Business has always been social. That became apparent to the academic research world back in the 1980s, when office automation was all the rage. In addition to the upsurge in productivity analysis to prove the value of word processors and the like, we saw an influx of anthropologists coming into the office to observe and report on what they saw. They had a lot to say about workflow and formal work processes. As forms began to move on-line, they watched how remaining paper forms were passed from hand-to-hand, and noted how much of the "work" was done in adjustments to the flow from a brief conversation at the hand-off. As spreadsheets were transferred over networks for consolidation, they'd find that the person who used to carry floppy disks around had been stopping to do other work-related errands on the way, not even conscious of them. The result at one organization was that network-based consolidation led to a severe shortage of supplies in one department, as a regular stop at the supply closet had been eliminated. And even as computer technologists sought to embed formal processes in on-line systems, the anthropologists could find example after example of places where, in practice, the formal procedures were at best guidelines, adapted to reality by people in the ground.
These stories were first related as cautionary tales about all the things that could go wrong if you simply automate. Slowly over time, system designers learned how to incorporate watching people into the design process (because people can't always report accurately what they are really doing). With careful observation you could anticipate and compensate for some of the casual interactions. These observations were largely the basis for Computer-Supported Cooperative Work (CSCW), an interdisciplinary research field created in the mid-1980s dedicated to understanding the interplay between technology and people, and inventing new systems that take both into account.
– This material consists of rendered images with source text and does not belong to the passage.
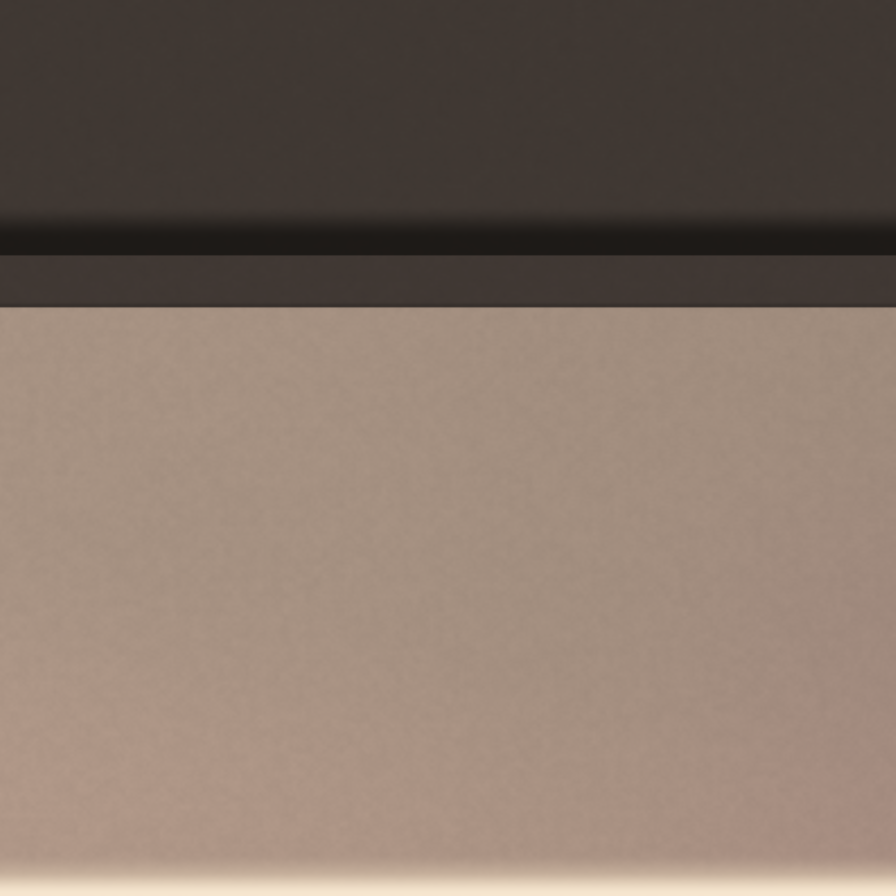
Reproduce this texture procedurally as a WebGL 2 fragment shader.

```glsl
#version 300 es
precision highp float;
// A softly lit plaster wall below a dark ledge, with a shadow gap and a warm glow along the floor.

uniform vec2 u_resolution;
out vec4 outColor;

const vec3 WALL = vec3(0.640, 0.560, 0.500);
const vec3 WALL_WARM = vec3(0.675, 0.580, 0.520);
const vec3 PANEL = vec3(0.250, 0.220, 0.200);
const vec3 LEDGE = vec3(0.252, 0.220, 0.202);
const vec3 SHADOW = vec3(0.115, 0.102, 0.090);
const vec3 GLOW = vec3(0.800, 0.715, 0.630);
const vec3 GLOW_CORE = vec3(0.965, 0.900, 0.810);

const float WALL_TOP = 0.657;
const float LEDGE_TOP = 0.715;
const float SHADOW_TOP = 0.738;

float hash(vec2 p) {
    return fract(sin(dot(p, vec2(127.1, 311.7))) * 43758.545);
}

float valueNoise(vec2 p) {
    vec2 cell = floor(p);
    vec2 f = fract(p);
    f = f * f * (3.0 - 2.0 * f);
    float low = mix(hash(cell), hash(cell + vec2(1.0, 0.0)), f.x);
    float high = mix(hash(cell + vec2(0.0, 1.0)), hash(cell + vec2(1.0)), f.x);
    return mix(low, high, f.y);
}

// Fine plaster relief, centred on zero
float grain(vec2 uv) {
    float sum = 0.0;
    float weight = 0.5;
    float scale = 110.0;
    for (int i = 0; i < 3; i++) {
        sum += weight * (valueNoise(uv * scale + float(i) * 17.3) - 0.5);
        scale *= 1.9;
        weight *= 0.75;
    }
    return sum;
}

// Smooth step upward across a horizontal edge
float above(float y, float edge, float softness) {
    return smoothstep(edge - softness, edge + softness, y);
}

// Wall: lighter at the left, warmer toward the floor and right
vec3 wallColor(vec2 uv) {
    float warmth = 1.0 - smoothstep(0.02, 0.38, uv.y + 0.12 * (uv.x - 0.5));
    vec3 color = mix(WALL, WALL_WARM, warmth);
    color *= 1.025 - 0.05 * uv.x;
    color.g -= 0.010 * smoothstep(0.6, 1.0, uv.x) * (1.0 - smoothstep(0.3, 0.6, uv.y));
    return color * (1.0 + 0.012 * (valueNoise(uv * 5.0) - 0.5));
}

// Floor light: a wide halo and a bright core
vec3 addFloorGlow(vec3 color, float y) {
    color = mix(color, GLOW, 1.0 - smoothstep(0.014, 0.048, y));
    return mix(color, GLOW_CORE, 1.0 - smoothstep(0.002, 0.027, y));
}

// Upper panel, fading into the shadow gap above the ledge
vec3 panelColor(float y) {
    float fade = smoothstep(SHADOW_TOP - 0.004, SHADOW_TOP + 0.034, y);
    return mix(SHADOW, PANEL, fade);
}

void main() {
    vec2 uv = gl_FragCoord.xy / u_resolution;
    float softness = max(0.0012, 0.7 / u_resolution.y);

    // Layers from the floor upward
    vec3 color = addFloorGlow(wallColor(uv), uv.y);
    color = mix(color, LEDGE, above(uv.y, WALL_TOP, softness));
    color = mix(color, panelColor(uv.y), above(uv.y, LEDGE_TOP, softness));

    // Thin dark line under the ledge
    float seam = exp(-pow((uv.y - WALL_TOP - 0.002) / 0.0025, 2.0));
    color *= 1.0 - 0.15 * seam;

    // Surface texture, faded in the glow
    float texture_amount = 0.045 * smoothstep(0.0, 0.06, uv.y);
    color *= 1.0 + texture_amount * grain(uv);

    outColor = vec4(clamp(color, 0.0, 1.0), 1.0);
}
```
As a founder of CSCW, I'd love to say that it was the research that "solved" the challenge of fully taking into account the "informal" in formal work processes. But the reality is that the passing of time has mattered at least as much. The biggest difference between the workplace of today and that of the 80s is the amount of social interaction that can - and does - happen on-line. It happened gradually, starting in the consumer space, and crept into the workplace (just as the basic work processor and spreadsheets came in through personal purchase in the 80s). What it means is that now, the formal and informal really can be integrated on-line. We don't have to consider it a trade-off between automating or empowering people. Technology can do both, and can therefore finally realize it's potential for efficiency, effectiveness and, yes, even transformation.